Savory Spice Shop demystifies the entire process of seasoning food for the grill. For the amateur, the alchemy that goes into seasoning mixes and rubs might as well be complex logarithmic equations. Gamble herself spoke highly of the quality of products coming from Able Blakley’s shop on Western Avenue. We asked him what products worked best with the food we were writing about.
Long’s Peak Pork Chop Rub. Made with hickory sea salt, the rub works as well on tenderloin as chops. It’s one of Blakley’s go-tos.
Park Hill Maple Pepper Spice. Works for the tenderloin, and Blakley uses it for grilled sweet potatoes, too.
Makrut Lime Sea Salt. “It’s awesome on grilled corn, and it’s the proper name of the racially offensive kaffir lime,” Blakley says. Bonus: this one makes a great salt for margarita rims.
County Clare Blend. A delicious combination of onion, lemon peel, thyme and other herbs and seasonings.
Fumee de Sel. Wood chips from French Chardonnay barrels are used to smoke the salt in this blend. What else do you need to know?
Great Plains Bison and Beef Rub. This one was created in Blakley’s shop. A rich blend of coffee, coriander, thyme and other ingredients. Mix it in with the meat and then sprinkle a little more on top.

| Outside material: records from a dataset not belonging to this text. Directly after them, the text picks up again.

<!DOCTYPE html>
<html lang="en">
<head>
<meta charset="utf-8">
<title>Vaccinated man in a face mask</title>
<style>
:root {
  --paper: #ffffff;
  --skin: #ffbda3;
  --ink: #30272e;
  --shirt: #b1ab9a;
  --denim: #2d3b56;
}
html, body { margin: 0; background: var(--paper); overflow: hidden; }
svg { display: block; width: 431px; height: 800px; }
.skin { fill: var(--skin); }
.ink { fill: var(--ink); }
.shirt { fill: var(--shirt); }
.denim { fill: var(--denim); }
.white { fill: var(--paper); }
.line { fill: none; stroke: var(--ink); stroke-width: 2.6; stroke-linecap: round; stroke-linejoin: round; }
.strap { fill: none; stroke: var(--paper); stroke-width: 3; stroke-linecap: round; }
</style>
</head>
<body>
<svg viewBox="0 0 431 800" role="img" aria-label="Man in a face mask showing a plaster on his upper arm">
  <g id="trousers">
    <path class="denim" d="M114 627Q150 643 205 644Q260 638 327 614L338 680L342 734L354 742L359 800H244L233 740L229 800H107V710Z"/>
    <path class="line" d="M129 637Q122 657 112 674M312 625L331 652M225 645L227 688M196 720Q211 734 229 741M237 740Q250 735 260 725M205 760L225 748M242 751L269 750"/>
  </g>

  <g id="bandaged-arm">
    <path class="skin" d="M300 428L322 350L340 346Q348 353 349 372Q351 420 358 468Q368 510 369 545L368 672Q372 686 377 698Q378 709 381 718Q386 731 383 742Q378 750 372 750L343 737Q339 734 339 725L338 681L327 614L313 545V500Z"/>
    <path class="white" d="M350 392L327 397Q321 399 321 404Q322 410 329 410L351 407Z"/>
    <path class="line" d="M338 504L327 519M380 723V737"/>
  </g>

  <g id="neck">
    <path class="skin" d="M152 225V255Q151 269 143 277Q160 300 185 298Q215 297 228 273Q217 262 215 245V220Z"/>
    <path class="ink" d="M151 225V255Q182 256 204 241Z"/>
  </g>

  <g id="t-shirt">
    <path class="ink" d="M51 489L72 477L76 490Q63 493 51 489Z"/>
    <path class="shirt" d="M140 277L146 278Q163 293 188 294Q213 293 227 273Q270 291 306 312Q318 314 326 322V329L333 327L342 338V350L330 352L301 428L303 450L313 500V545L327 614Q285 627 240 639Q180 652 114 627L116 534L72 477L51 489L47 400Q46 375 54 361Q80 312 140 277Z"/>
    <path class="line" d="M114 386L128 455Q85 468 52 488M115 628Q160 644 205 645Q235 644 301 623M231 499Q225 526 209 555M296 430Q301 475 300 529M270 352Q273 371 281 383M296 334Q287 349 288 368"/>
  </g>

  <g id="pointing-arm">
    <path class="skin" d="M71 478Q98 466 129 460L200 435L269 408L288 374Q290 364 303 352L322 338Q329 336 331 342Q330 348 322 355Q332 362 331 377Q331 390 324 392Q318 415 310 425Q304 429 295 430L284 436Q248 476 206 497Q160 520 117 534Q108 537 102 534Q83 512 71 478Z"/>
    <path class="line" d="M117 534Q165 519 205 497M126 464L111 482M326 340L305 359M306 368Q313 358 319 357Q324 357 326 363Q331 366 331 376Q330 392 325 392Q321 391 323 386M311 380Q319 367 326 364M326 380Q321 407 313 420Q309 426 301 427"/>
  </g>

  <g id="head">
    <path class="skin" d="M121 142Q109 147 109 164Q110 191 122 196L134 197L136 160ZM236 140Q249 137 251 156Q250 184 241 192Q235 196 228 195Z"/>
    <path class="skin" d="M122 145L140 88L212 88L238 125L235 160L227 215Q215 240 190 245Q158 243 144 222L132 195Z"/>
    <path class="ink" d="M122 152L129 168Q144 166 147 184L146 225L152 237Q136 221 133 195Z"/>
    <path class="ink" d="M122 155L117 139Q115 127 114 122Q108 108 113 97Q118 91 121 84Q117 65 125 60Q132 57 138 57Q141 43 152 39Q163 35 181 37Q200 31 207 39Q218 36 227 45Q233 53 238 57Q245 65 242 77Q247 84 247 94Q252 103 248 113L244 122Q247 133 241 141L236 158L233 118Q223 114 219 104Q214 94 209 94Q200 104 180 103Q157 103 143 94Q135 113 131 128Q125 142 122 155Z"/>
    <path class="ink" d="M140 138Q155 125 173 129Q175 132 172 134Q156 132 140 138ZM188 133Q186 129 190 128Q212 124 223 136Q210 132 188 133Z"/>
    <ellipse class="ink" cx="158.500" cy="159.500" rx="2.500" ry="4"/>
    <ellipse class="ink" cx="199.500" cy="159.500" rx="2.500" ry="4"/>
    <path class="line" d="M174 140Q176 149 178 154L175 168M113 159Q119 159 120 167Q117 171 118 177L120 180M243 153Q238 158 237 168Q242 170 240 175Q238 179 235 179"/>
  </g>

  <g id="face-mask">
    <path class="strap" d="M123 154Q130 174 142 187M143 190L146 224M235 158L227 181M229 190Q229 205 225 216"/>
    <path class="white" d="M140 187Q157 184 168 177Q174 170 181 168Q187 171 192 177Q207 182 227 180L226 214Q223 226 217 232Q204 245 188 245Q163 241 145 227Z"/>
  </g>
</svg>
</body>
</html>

Mount Olympus Blend. A Greek-style seasoning with citrus and mint. Perfect for lamb burgers with tzatziki.